[DATA LISTING]:
━━━━━━━━━━━━━━━━━━━━
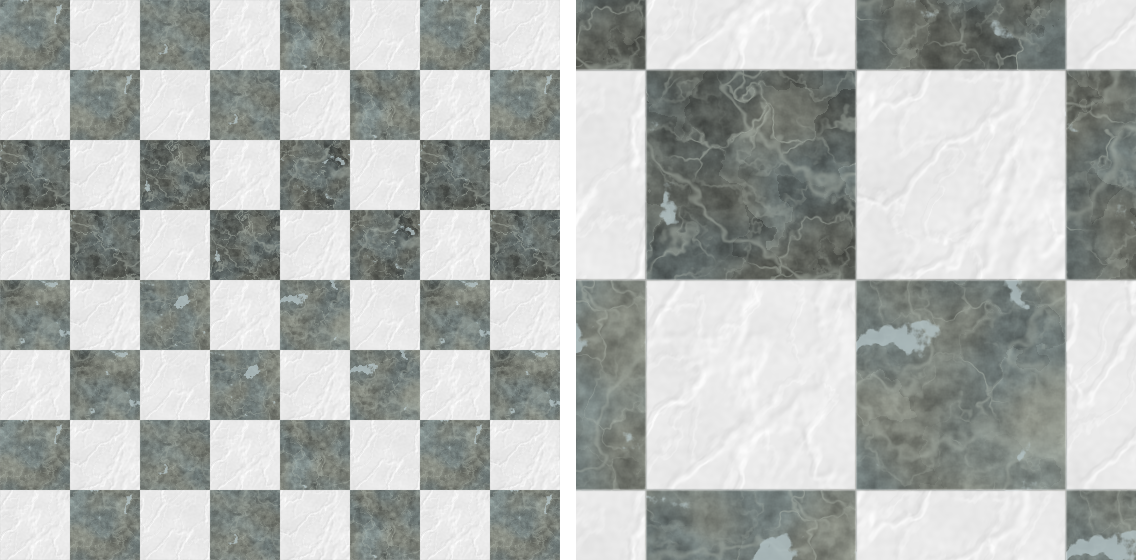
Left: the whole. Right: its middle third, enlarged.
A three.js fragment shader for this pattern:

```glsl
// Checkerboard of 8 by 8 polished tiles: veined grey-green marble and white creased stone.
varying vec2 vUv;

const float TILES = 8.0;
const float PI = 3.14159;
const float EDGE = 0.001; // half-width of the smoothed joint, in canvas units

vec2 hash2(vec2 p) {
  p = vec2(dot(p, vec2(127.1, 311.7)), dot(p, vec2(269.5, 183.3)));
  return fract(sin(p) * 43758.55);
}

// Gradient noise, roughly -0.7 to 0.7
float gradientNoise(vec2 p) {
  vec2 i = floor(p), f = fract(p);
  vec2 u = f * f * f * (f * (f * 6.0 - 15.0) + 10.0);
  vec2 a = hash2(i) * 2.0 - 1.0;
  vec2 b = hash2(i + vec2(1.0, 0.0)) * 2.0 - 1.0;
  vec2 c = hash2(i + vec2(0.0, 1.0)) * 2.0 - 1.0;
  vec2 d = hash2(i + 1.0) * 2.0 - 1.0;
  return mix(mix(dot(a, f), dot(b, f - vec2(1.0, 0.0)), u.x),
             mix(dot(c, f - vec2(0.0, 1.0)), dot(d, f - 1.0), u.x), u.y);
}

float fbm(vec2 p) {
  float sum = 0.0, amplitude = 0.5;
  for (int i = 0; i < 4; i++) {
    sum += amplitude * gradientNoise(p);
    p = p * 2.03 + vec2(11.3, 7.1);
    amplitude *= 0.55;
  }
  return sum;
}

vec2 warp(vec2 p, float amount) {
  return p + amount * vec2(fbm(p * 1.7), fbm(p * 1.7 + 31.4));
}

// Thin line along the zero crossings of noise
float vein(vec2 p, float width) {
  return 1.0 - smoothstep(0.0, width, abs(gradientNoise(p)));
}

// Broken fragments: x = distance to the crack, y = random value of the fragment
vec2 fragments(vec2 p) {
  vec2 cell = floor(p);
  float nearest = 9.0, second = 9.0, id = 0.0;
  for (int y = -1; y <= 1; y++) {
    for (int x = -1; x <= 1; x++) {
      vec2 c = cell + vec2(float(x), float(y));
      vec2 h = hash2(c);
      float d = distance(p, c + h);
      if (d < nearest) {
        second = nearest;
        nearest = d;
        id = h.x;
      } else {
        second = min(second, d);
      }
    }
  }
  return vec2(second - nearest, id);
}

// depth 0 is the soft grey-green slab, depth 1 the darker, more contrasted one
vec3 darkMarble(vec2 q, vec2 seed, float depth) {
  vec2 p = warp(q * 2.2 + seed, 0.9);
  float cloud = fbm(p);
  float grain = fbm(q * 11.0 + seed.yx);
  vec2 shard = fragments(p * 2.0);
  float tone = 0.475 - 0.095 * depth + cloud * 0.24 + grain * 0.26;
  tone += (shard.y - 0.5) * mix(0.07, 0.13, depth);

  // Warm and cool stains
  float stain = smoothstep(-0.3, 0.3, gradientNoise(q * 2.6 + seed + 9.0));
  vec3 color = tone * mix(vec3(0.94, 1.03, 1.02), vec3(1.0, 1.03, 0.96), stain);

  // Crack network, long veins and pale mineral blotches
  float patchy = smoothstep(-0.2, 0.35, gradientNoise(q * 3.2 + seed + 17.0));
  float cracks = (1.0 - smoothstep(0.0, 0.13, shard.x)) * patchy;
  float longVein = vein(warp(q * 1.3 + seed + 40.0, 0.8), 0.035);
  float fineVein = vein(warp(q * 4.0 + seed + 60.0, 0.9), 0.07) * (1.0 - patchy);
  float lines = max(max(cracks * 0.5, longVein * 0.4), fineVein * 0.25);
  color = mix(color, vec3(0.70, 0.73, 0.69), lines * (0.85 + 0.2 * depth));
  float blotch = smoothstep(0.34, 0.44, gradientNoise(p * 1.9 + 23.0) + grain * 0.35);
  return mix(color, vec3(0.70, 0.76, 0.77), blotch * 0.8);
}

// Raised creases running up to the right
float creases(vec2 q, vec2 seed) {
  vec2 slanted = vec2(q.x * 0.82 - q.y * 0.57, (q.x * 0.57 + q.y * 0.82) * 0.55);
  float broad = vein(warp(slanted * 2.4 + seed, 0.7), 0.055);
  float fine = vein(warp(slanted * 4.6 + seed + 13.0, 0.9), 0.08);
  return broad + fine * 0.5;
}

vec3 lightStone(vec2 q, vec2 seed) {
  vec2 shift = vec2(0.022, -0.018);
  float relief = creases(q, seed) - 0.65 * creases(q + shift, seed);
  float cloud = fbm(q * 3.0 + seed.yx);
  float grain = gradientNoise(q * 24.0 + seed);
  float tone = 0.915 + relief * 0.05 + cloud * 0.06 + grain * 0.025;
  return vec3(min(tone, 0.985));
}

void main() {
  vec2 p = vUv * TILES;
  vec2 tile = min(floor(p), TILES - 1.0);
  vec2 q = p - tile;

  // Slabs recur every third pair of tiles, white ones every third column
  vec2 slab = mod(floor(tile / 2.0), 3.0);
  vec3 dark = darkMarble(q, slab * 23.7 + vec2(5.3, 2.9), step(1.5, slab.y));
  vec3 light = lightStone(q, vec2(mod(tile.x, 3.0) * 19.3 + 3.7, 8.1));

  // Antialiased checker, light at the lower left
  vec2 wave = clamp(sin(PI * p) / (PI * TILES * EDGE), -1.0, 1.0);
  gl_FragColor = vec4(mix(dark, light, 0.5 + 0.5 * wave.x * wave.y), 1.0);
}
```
━━━━━━━━━━━━━━━━━━━━
[TASK BRIEF]:
Copy out each record word for word and omit any pictures.

[RESPONSE TO THE EXERCISE]:
Left: the whole. Right: its middle third, enlarged.
A three.js fragment shader for this pattern:

```glsl
// Checkerboard of 8 by 8 polished tiles: veined grey-green marble and white creased stone.
varying vec2 vUv;

const float TILES = 8.0;
const float PI = 3.14159;
const float EDGE = 0.001; // half-width of the smoothed joint, in canvas units

vec2 hash2(vec2 p) {
  p = vec2(dot(p, vec2(127.1, 311.7)), dot(p, vec2(269.5, 183.3)));
  return fract(sin(p) * 43758.55);
}

// Gradient noise, roughly -0.7 to 0.7
float gradientNoise(vec2 p) {
  vec2 i = floor(p), f = fract(p);
  vec2 u = f * f * f * (f * (f * 6.0 - 15.0) + 10.0);
  vec2 a = hash2(i) * 2.0 - 1.0;
  vec2 b = hash2(i + vec2(1.0, 0.0)) * 2.0 - 1.0;
  vec2 c = hash2(i + vec2(0.0, 1.0)) * 2.0 - 1.0;
  vec2 d = hash2(i + 1.0) * 2.0 - 1.0;
  return mix(mix(dot(a, f), dot(b, f - vec2(1.0, 0.0)), u.x),
             mix(dot(c, f - vec2(0.0, 1.0)), dot(d, f - 1.0), u.x), u.y);
}

float fbm(vec2 p) {
  float sum = 0.0, amplitude = 0.5;
  for (int i = 0; i < 4; i++) {
    sum += amplitude * gradientNoise(p);
    p = p * 2.03 + vec2(11.3, 7.1);
    amplitude *= 0.55;
  }
  return sum;
}

vec2 warp(vec2 p, float amount) {
  return p + amount * vec2(fbm(p * 1.7), fbm(p * 1.7 + 31.4));
}

// Thin line along the zero crossings of noise
float vein(vec2 p, float width) {
  return 1.0 - smoothstep(0.0, width, abs(gradientNoise(p)));
}

// Broken fragments: x = distance to the crack, y = random value of the fragment
vec2 fragments(vec2 p) {
  vec2 cell = floor(p);
  float nearest = 9.0, second = 9.0, id = 0.0;
  for (int y = -1; y <= 1; y++) {
    for (int x = -1; x <= 1; x++) {
      vec2 c = cell + vec2(float(x), float(y));
      vec2 h = hash2(c);
      float d = distance(p, c + h);
      if (d < nearest) {
        second = nearest;
        nearest = d;
        id = h.x;
      } else {
        second = min(second, d);
      }
    }
  }
  return vec2(second - nearest, id);
}

// depth 0 is the soft grey-green slab, depth 1 the darker, more contrasted one
vec3 darkMarble(vec2 q, vec2 seed, float depth) {
  vec2 p = warp(q * 2.2 + seed, 0.9);
  float cloud = fbm(p);
  float grain = fbm(q * 11.0 + seed.yx);
  vec2 shard = fragments(p * 2.0);
  float tone = 0.475 - 0.095 * depth + cloud * 0.24 + grain * 0.26;
  tone += (shard.y - 0.5) * mix(0.07, 0.13, depth);

  // Warm and cool stains
  float stain = smoothstep(-0.3, 0.3, gradientNoise(q * 2.6 + seed + 9.0));
  vec3 color = tone * mix(vec3(0.94, 1.03, 1.02), vec3(1.0, 1.03, 0.96), stain);

  // Crack network, long veins and pale mineral blotches
  float patchy = smoothstep(-0.2, 0.35, gradientNoise(q * 3.2 + seed + 17.0));
  float cracks = (1.0 - smoothstep(0.0, 0.13, shard.x)) * patchy;
  float longVein = vein(warp(q * 1.3 + seed + 40.0, 0.8), 0.035);
  float fineVein = vein(warp(q * 4.0 + seed + 60.0, 0.9), 0.07) * (1.0 - patchy);
  float lines = max(max(cracks * 0.5, longVein * 0.4), fineVein * 0.25);
  color = mix(color, vec3(0.70, 0.73, 0.69), lines * (0.85 + 0.2 * depth));
  float blotch = smoothstep(0.34, 0.44, gradientNoise(p * 1.9 + 23.0) + grain * 0.35);
  return mix(color, vec3(0.70, 0.76, 0.77), blotch * 0.8);
}

// Raised creases running up to the right
float creases(vec2 q, vec2 seed) {
  vec2 slanted = vec2(q.x * 0.82 - q.y * 0.57, (q.x * 0.57 + q.y * 0.82) * 0.55);
  float broad = vein(warp(slanted * 2.4 + seed, 0.7), 0.055);
  float fine = vein(warp(slanted * 4.6 + seed + 13.0, 0.9), 0.08);
  return broad + fine * 0.5;
}

vec3 lightStone(vec2 q, vec2 seed) {
  vec2 shift = vec2(0.022, -0.018);
  float relief = creases(q, seed) - 0.65 * creases(q + shift, seed);
  float cloud = fbm(q * 3.0 + seed.yx);
  float grain = gradientNoise(q * 24.0 + seed);
  float tone = 0.915 + relief * 0.05 + cloud * 0.06 + grain * 0.025;
  return vec3(min(tone, 0.985));
}

void main() {
  vec2 p = vUv * TILES;
  vec2 tile = min(floor(p), TILES - 1.0);
  vec2 q = p - tile;

  // Slabs recur every third pair of tiles, white ones every third column
  vec2 slab = mod(floor(tile / 2.0), 3.0);
  vec3 dark = darkMarble(q, slab * 23.7 + vec2(5.3, 2.9), step(1.5, slab.y));
  vec3 light = lightStone(q, vec2(mod(tile.x, 3.0) * 19.3 + 3.7, 8.1));

  // Antialiased checker, light at the lower left
  vec2 wave = clamp(sin(PI * p) / (PI * TILES * EDGE), -1.0, 1.0);
  gl_FragColor = vec4(mix(dark, light, 0.5 + 0.5 * wave.x * wave.y), 1.0);
}
```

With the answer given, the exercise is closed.